**What to produce**
Look through the listing below and report how many lines contain "opacity", as a bare number.

= = = = = = =

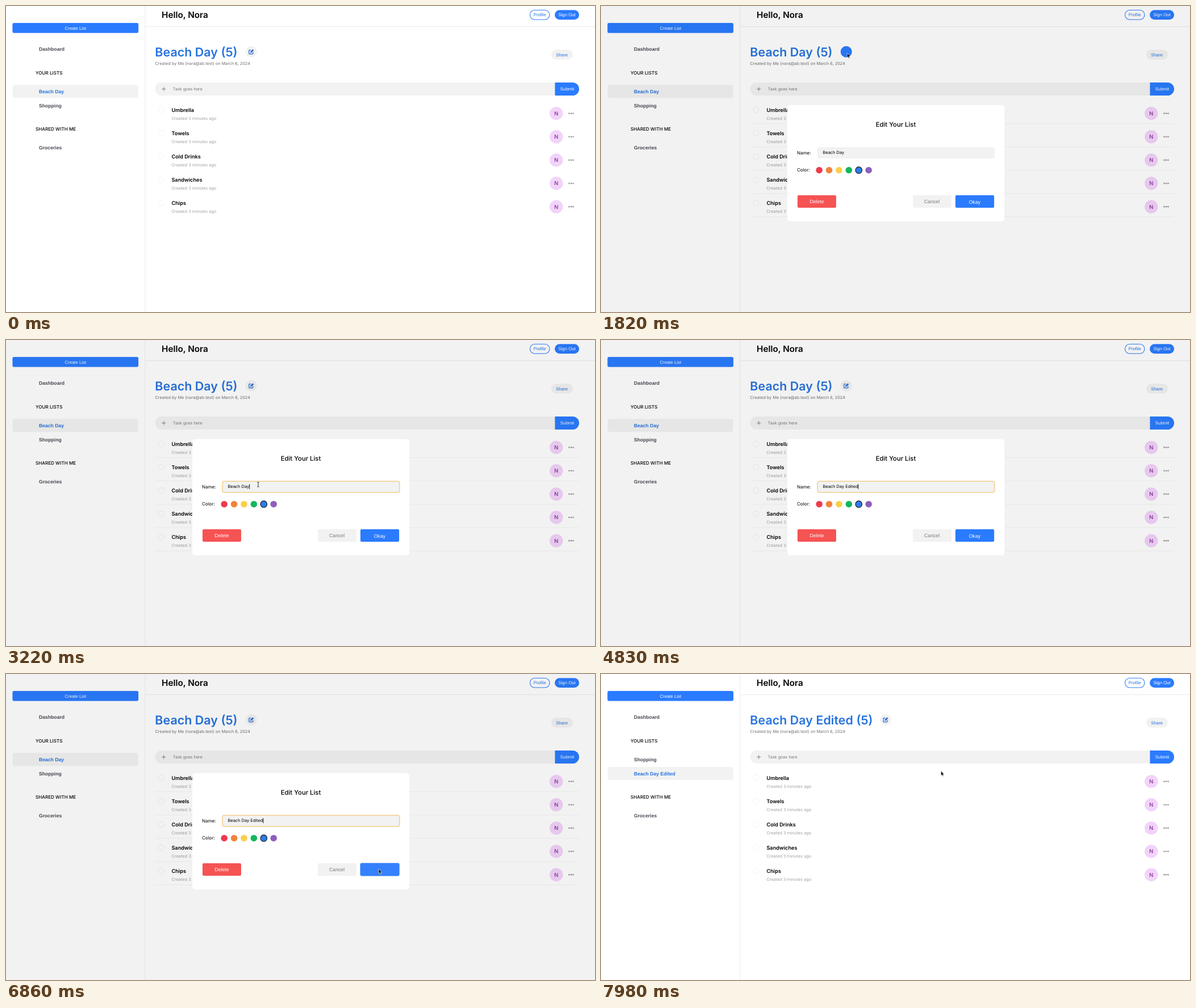
An HTML page that plays this animation: 1037x540 px, repeating every 8000 ms.

```html
<!DOCTYPE html>
<html lang="en">
<head>
<meta charset="utf-8">
<title>Edit a list</title>
<style>
  html, body { margin: 0; width: 100%; height: 100%; overflow: hidden; background: #fff; }
  svg { display: block; width: 100vw; height: 100vh; }
  text { font-family: Inter, "Open Sans", sans-serif; white-space: pre; text-rendering: geometricPrecision; }
  .ui { font-family: "Liberation Sans", Arial, sans-serif; }
</style>
</head>
<body>
<svg id="stage" viewBox="0 0 1037 540" preserveAspectRatio="none"></svg>
<script>
const LOOP = 8000;
const OPEN = 1750, FOCUS = 2870, CLOSE = 7140;
const BLUE = '#2a7bfe', LINK = '#2673de', GREY = '#f2f2f2', INK = '#464953';
const svg = document.getElementById('stage');

function add(parent, tag, attrs, content) {
  const node = document.createElementNS('http://www.w3.org/2000/svg', tag);
  for (const key in attrs) node.setAttribute(key, attrs[key]);
  if (content !== undefined) node.textContent = content;
  parent.appendChild(node);
  return node;
}
const group = (parent, attrs = {}) => add(parent, 'g', attrs);
const box = (parent, x, y, width, height, rx, fill, more = {}) =>
  add(parent, 'rect', { x, y, width, height, rx, fill, ...more });
const dot = (parent, cx, cy, r, fill, more = {}) =>
  add(parent, 'circle', { cx, cy, r, fill, ...more });
const line = (parent, d, stroke, more = {}) =>
  add(parent, 'path', { d, stroke, fill: 'none', ...more });
const label = (parent, text, x, y, size, fill, more = {}) =>
  add(parent, 'text', { x, y, 'font-size': size, fill, ...more }, text);
const centred = (parent, text, x, y, size, fill, more = {}) =>
  label(parent, text, x, y, size, fill, { 'text-anchor': 'middle', class: 'ui', ...more });
const show = (node, on) => node.setAttribute('visibility', on ? 'visible' : 'hidden');

// Page
const page = group(svg);
const glow = { stroke: BLUE, 'stroke-opacity': .2, 'stroke-width': 1, 'paint-order': 'stroke' };
line(page, 'M245 0V540M245 36.5H1037', '#ebebeb');
label(page, 'Hello, Nora', 274, 20.8, 15.3, '#000', { 'font-weight': 600 });
box(page, 11.5, 30, 221.5, 17.5, 2.5, BLUE, glow);
centred(page, 'Create List', 122.3, 41.7, 7.8, '#fff');
box(page, 922.6, 7.2, 34.4, 16.8, 8.4, '#fff', { stroke: BLUE, 'stroke-width': 1.1 });
centred(page, 'Profile', 939.8, 18.4, 7.8, LINK);
box(page, 966.2, 7.2, 42.8, 16.8, 8.4, BLUE, glow);
centred(page, 'Sign Out', 987.6, 18.4, 7.8, '#fff');

const menu = (text, y, fill = INK) =>
  label(page, text, 58, y, 8.65, fill, { class: 'ui', 'font-weight': 700 });
const marker = box(page, 11.7, 139.2, 221, 23, 4, GREY);
menu('Dashboard', 79.4);
const activeItem = menu('Beach Day', 153.6, LINK);
const otherItem = menu('Shopping', 178.5);
menu('Groceries', 252.7);
for (const [text, y] of [['YOUR LISTS', 120.9], ['SHARED WITH ME', 219.9]])
  label(page, text, 52, y, 8.1, '#000', { 'font-weight': 500 });

const title = label(page, '', 262.3, 88.6, 21.5, LINK, { 'font-weight': 600 });
label(page, 'Created by Me (nora@ab.test) on March 6, 2024', 262.5, 103.8, 7.3, '#707070');
const edit = group(page);
dot(edit, 0, 0, 10, GREY);
const editHover = dot(edit, 0, 0, 10, BLUE);
const pencil = group(edit, { stroke: '#2468d4', 'stroke-width': 1.2, fill: 'none', 'stroke-linejoin': 'round' });
add(pencil, 'path', { d: 'M-.4 -3.1H-3.1Q-4 -3.1 -4 -2.2V3.1Q-4 4 -3.1 4H2.2Q3.1 4 3.1 3.1V.6' });
add(pencil, 'path', { d: 'M-1.5 1.6L-1.1 -.3L2.6 -4L4.2 -2.4L.5 1.3Z', fill: '#2468d4', 'stroke-width': .6 });

box(page, 960, 77, 38, 17.6, 8.8, GREY);
centred(page, 'Share', 978.7, 88.5, 7.8, LINK);
box(page, 262.5, 135, 746.5, 23, 11.5, GREY);
line(page, 'M274.3 146.5H281.3M277.8 143V150', '#777', { 'stroke-width': .9 });
label(page, 'Task goes here', 293.8, 149, 7.2, '#777');
add(page, 'path', { d: 'M966.5 135H997.5A11.5 11.5 0 0 1 997.5 158H966.5Z', fill: BLUE });
centred(page, 'Submit', 988, 149.2, 7.8, '#fff');

const faint = group(page, { fill: 'none' });
const rules = group(page);
['Umbrella', 'Towels', 'Cold Drinks', 'Sandwiches', 'Chips'].forEach((task, i) => {
  const y = 183.2 + i * 41.15;
  dot(faint, 273, y, 5, 'none');
  add(rules, 'path', { d: `M262.5 ${y + 24.4}H1009` });
  label(page, task, 291.4, y + 3.3, 9.2, '#000', { 'font-weight': 600 });
  label(page, 'Created 3 minutes ago', 291.5, y + 17.4, 7.35, '#a3a3a3');
  dot(page, 968.8, y + 6.4, 11.7, '#f2d3fa');
  label(page, 'N', 968.8, y + 9.8, 9.4, '#7d2b92', { 'text-anchor': 'middle', 'font-weight': 500 });
  for (const x of [991.5, 995, 998.5]) dot(page, x, y + 6.4, 1.35, '#9a9a9a');
});

// Dialog
const dialog = group(svg);
box(dialog, 0, 0, 1037, 540, 0, '#000', { opacity: .052 });
box(dialog, 328, 175, 382.3, 205, 5, '#fff');
label(dialog, 'Edit Your List', 519, 213, 11.3, '#000', { 'text-anchor': 'middle', 'font-weight': 500 });
label(dialog, 'Name:', 345, 261.5, 8, '#000');
label(dialog, 'Color:', 345, 292.3, 8, '#000');
const field = box(dialog, 381, 249.2, 312, 19.8, 3, GREY);
const nameText = label(dialog, '', 390.4, 261.4, 7.45, '#000');
const caret = line(dialog, 'M0 254.3V263.2', '#000', { 'stroke-width': .9 });
['#ee3a50', '#f0843a', '#fbcf48', '#12b75c', '#2b7de9', '#8d5fbd'].forEach((fill, i) =>
  dot(dialog, 384.2 + i * 17.4, 289.7, 5.8, fill, i === 4 ? { stroke: '#111', 'stroke-width': 1.1 } : {}));
box(dialog, 346, 334, 68, 22, 2, '#f65353');
centred(dialog, 'Delete', 380, 347.7, 8.7, '#fff');
box(dialog, 549, 334, 68, 22, 2, GREY);
centred(dialog, 'Cancel', 582.6, 347.7, 8.7, '#777');
const okay = box(dialog, 624, 334, 68.2, 22, 2, BLUE);
const okayText = centred(dialog, 'Okay', 658, 348.7, 8.8, '#fff');

// Pointers
const arrow = add(svg, 'path', {
  d: 'M0 0V8.4L1.9 6.7L3.2 9.5L4.6 8.9L3.4 6.1H5.9Z',
  fill: '#111', stroke: '#fff', 'stroke-width': .6
});
const beam = line(svg, 'M-1.8 -4.2Q0 -4.2 0 -3Q0 -4.2 1.8 -4.2M0 -3V3M-1.8 4.2Q0 4.2 0 3Q0 4.2 1.8 4.2',
  '#222', { 'stroke-width': .9 });

const PATH = [ // time, x, y
  [70, 560, 545], [840, 437, 100], [1100, 433, 84], [1890, 433.3, 83], [2450, 458, 278],
  [2800, 446, 257], [3080, 444, 255], [5250, 444, 255], [5600, 478, 280], [6020, 531, 314],
  [6370, 637, 339], [6650, 656, 344], [7140, 656.2, 344], [7910, 599, 171.5], [LOOP, 598.4, 171]
];
const KEYS = [[3640, ' '], [3920, 'E'], [4130, 'd'], [4340, 'it'], [4410, 'e'], [4620, 'd']];

const clamp = v => Math.max(0, Math.min(1, v));
const ramp = (t, from, length) => clamp((t - from) / length);

function pointerAt(t) {
  const i = Math.max(1, PATH.findIndex(p => p[0] >= t));
  const [t0, x0, y0] = PATH[i - 1], [t1, x1, y1] = PATH[i];
  const k = ramp(t, t0, t1 - t0);
  const e = k * k * (3 - 2 * k);
  return [x0 + (x1 - x0) * e, y0 + (y1 - y0) * e];
}

function draw(t) {
  const open = t >= OPEN && t < CLOSE;
  const saved = t >= CLOSE;
  const name = saved ? 'Beach Day Edited' : 'Beach Day';

  title.textContent = name + ' (5)';
  activeItem.textContent = name;
  activeItem.setAttribute('y', saved ? 178.5 : 153.6);
  otherItem.setAttribute('y', saved ? 153.6 : 178.5);
  marker.setAttribute('y', saved ? 164.1 : 139.2);
  edit.setAttribute('transform', `translate(${saved ? 501 : 431.8} 80.7)`);
  faint.setAttribute('stroke', open ? '#efefef' : '#f5f5f5');
  rules.setAttribute('stroke', open ? '#f3f3f3' : '#fefefe');

  const editLit = ramp(t, 1000, 250) * (1 - ramp(t, 1960, 250));
  editHover.setAttribute('opacity', editLit);
  pencil.setAttribute('opacity', 1 - editLit);

  dialog.setAttribute('display', open ? 'inline' : 'none');
  show(caret, false);
  if (open) {
    const focused = t >= FOCUS;
    field.setAttribute('stroke', focused ? '#f0b95a' : 'none');
    nameText.textContent = 'Beach Day' + KEYS.filter(k => t >= k[0]).map(k => k[1]).join('');
    caret.setAttribute('transform', `translate(${390.9 + nameText.getComputedTextLength()} 0)`);
    show(caret, focused && (t < 5250 || Math.floor((t - 5250) / 530) % 2 === 1));

    const lit = ramp(t, 6160, 150);
    okay.setAttribute('fill', lit ? '#3580fc' : BLUE);
    okay.setAttribute('stroke', lit ? '#3580fc' : 'none');
    okayText.setAttribute('opacity', 1 - lit);
  }

  const [x, y] = pointerAt(t);
  const visible = t >= 70 && (t < 3430 || t >= 5250);
  const overField = open && x > 381 && x < 693 && y > 249 && y < 269;
  arrow.setAttribute('transform', `translate(${x} ${y})`);
  beam.setAttribute('transform', `translate(${x} ${y})`);
  show(arrow, visible && !overField);
  show(beam, visible && overField);
}

const start = performance.now();
function tick() {
  draw((performance.now() - start) % LOOP);
  requestAnimationFrame(tick);
}
tick();
</script>
</body>
</html>
```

= = = = = = =

**Response for this exercise**
5